● INPUT RECORDS:

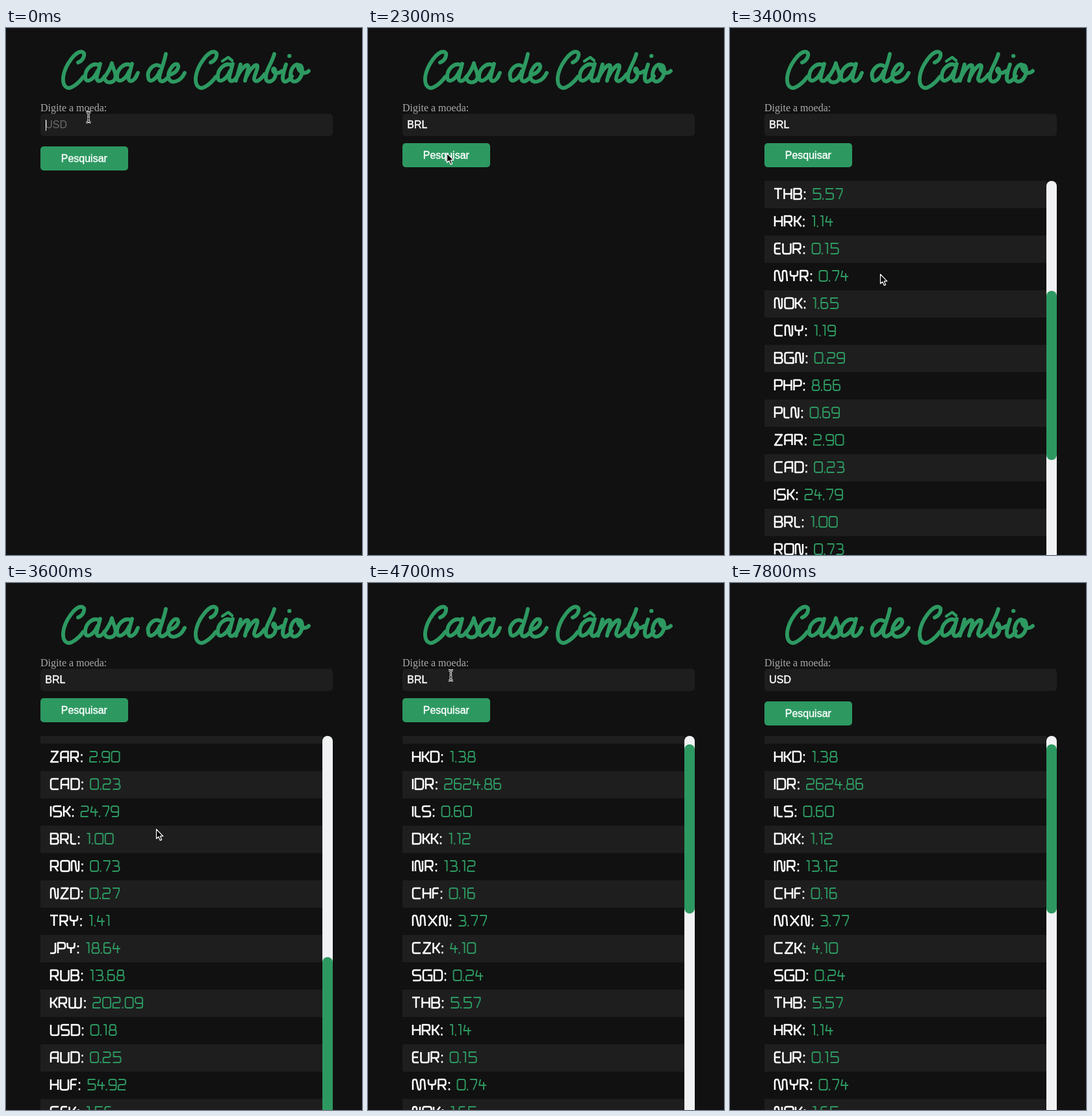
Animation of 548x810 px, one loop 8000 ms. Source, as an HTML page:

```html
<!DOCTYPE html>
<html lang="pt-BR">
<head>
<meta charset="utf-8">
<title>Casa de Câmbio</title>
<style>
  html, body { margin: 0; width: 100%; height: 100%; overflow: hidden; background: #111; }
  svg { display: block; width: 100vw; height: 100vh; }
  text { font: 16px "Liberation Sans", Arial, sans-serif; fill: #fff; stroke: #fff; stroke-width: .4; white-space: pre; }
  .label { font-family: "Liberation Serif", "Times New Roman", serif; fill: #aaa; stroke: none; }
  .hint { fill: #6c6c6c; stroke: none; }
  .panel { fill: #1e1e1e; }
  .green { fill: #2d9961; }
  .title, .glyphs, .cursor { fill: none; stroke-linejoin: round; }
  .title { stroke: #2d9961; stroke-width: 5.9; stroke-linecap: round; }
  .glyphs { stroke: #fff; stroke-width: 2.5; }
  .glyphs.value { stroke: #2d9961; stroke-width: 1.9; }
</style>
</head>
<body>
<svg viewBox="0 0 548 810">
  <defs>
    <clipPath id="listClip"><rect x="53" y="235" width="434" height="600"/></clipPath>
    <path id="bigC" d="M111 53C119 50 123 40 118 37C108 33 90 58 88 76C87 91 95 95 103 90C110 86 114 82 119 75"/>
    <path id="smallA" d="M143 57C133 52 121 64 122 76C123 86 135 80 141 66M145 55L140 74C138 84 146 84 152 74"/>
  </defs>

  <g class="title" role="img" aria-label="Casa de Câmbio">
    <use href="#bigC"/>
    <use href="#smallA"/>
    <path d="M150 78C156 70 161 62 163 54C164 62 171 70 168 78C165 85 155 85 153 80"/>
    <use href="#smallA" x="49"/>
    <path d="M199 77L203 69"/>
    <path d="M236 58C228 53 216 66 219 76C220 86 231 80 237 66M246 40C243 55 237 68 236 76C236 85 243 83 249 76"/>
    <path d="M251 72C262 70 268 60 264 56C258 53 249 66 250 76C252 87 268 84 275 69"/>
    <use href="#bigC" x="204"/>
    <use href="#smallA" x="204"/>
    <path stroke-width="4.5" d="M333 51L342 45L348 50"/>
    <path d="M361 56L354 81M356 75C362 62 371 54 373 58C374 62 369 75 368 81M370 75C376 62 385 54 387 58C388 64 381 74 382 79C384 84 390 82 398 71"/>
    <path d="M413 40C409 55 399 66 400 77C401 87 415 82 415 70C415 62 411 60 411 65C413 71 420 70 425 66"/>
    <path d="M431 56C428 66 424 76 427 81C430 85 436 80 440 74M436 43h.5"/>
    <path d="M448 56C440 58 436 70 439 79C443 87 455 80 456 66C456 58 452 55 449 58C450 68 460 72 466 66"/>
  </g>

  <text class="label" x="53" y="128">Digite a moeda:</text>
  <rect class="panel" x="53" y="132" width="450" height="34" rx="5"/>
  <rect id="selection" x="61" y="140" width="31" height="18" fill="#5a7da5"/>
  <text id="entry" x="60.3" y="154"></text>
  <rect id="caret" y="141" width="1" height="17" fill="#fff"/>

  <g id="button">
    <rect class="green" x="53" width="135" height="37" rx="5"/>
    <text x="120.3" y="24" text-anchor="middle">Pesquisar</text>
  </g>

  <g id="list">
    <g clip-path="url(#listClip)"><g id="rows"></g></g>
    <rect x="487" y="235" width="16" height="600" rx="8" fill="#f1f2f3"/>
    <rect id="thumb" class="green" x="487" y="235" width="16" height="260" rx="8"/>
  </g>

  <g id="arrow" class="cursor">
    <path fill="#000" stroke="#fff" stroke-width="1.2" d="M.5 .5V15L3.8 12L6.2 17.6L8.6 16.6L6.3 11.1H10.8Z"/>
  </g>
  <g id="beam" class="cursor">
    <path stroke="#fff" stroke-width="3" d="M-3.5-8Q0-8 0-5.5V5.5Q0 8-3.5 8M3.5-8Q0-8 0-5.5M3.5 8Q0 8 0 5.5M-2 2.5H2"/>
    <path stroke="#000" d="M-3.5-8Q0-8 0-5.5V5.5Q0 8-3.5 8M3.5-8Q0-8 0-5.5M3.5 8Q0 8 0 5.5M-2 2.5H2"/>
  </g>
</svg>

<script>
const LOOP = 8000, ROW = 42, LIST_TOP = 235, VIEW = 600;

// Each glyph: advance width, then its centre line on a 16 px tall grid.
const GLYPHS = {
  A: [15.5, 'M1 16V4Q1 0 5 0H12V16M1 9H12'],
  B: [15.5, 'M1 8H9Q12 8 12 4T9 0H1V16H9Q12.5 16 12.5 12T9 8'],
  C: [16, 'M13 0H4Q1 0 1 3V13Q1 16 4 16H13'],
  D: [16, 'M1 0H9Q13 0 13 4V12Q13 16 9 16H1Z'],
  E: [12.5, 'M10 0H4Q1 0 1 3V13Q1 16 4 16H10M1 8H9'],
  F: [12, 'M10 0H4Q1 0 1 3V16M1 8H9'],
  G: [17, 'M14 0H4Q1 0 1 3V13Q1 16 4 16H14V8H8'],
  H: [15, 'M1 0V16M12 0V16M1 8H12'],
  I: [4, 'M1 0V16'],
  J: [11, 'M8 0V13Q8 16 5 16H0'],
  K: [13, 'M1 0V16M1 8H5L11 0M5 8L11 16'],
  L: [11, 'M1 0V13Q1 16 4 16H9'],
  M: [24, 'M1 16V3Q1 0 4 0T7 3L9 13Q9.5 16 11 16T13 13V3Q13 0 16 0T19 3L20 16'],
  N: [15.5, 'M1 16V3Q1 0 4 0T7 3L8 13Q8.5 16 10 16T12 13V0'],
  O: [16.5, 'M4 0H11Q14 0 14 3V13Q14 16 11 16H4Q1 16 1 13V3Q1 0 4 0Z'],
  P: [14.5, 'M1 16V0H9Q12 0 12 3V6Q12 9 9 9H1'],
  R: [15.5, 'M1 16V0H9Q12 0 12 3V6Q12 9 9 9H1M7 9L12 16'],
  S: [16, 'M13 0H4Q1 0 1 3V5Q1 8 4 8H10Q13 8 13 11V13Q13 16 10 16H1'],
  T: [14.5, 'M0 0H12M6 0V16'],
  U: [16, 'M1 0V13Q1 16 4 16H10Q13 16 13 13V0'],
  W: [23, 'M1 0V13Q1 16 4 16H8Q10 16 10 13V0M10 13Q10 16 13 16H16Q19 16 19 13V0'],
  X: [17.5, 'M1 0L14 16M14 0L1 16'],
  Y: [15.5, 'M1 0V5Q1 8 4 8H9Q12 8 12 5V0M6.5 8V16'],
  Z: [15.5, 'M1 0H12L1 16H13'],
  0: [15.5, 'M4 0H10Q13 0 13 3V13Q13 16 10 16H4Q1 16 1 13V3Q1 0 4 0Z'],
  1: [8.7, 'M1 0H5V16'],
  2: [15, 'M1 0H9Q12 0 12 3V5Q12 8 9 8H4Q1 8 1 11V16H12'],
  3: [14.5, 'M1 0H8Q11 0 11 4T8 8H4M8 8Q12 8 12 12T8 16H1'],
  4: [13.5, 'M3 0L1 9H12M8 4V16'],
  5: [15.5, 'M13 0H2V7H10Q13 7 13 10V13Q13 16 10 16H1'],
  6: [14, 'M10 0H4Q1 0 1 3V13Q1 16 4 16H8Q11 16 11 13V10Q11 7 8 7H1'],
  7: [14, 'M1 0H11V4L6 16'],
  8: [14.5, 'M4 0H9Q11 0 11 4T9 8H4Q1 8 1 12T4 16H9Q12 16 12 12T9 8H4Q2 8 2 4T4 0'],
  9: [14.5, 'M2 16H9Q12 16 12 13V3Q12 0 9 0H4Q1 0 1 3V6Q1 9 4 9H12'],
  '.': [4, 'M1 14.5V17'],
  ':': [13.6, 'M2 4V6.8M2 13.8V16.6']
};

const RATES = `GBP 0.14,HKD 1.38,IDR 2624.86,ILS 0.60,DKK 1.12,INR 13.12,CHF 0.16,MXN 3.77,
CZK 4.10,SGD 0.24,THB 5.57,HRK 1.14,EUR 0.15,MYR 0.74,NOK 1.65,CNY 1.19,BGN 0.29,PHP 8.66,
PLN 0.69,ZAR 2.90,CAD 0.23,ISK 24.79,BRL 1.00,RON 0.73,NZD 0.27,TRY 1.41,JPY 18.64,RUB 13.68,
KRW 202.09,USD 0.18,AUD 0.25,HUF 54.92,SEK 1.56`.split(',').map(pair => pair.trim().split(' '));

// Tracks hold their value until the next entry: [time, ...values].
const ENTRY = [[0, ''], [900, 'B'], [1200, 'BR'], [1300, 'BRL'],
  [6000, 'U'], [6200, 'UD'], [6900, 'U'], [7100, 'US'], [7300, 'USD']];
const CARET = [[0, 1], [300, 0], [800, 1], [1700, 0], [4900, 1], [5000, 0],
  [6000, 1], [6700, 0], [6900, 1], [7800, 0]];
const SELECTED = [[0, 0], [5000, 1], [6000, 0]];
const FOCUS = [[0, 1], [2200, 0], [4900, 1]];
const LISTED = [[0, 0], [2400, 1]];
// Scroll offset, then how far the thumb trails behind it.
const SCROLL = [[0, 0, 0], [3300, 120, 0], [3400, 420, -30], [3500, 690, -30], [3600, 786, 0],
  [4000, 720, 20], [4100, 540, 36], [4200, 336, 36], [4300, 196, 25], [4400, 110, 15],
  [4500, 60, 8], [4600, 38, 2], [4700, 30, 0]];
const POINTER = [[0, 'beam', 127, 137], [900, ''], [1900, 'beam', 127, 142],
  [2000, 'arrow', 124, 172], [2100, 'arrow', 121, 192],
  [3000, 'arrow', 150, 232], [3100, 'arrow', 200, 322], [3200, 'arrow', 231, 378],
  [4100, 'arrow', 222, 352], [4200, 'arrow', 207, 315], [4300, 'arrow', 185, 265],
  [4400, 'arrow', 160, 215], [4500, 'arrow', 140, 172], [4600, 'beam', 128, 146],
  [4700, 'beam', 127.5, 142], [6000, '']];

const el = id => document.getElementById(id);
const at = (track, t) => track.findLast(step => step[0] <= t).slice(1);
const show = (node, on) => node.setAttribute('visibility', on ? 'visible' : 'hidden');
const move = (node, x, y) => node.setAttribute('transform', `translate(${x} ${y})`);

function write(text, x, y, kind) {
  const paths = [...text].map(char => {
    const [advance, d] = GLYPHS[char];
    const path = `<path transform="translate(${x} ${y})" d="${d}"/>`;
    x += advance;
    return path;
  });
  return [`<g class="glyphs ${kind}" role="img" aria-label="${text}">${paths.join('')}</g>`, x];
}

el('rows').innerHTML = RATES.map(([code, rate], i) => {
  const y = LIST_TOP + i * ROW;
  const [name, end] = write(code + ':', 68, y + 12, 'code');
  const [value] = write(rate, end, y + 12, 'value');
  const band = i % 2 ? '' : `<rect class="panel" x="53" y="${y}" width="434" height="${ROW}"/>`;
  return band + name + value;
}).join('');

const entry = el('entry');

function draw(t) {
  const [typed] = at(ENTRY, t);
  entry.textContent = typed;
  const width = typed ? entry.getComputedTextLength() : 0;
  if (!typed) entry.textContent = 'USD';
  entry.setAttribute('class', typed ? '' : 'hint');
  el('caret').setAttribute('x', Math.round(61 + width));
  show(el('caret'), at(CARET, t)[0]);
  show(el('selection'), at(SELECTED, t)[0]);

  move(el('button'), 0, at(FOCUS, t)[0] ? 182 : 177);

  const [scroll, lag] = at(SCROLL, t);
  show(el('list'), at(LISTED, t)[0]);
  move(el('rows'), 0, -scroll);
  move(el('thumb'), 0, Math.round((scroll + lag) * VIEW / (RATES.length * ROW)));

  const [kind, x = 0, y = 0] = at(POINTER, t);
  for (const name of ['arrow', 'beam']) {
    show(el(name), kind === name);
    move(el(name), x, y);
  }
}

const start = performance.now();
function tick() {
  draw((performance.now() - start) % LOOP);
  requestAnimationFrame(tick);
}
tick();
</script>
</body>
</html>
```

● ASSIGNMENT:
Reply with one number only: how many lines of the listing hold "move"?

● SOLUTION:
5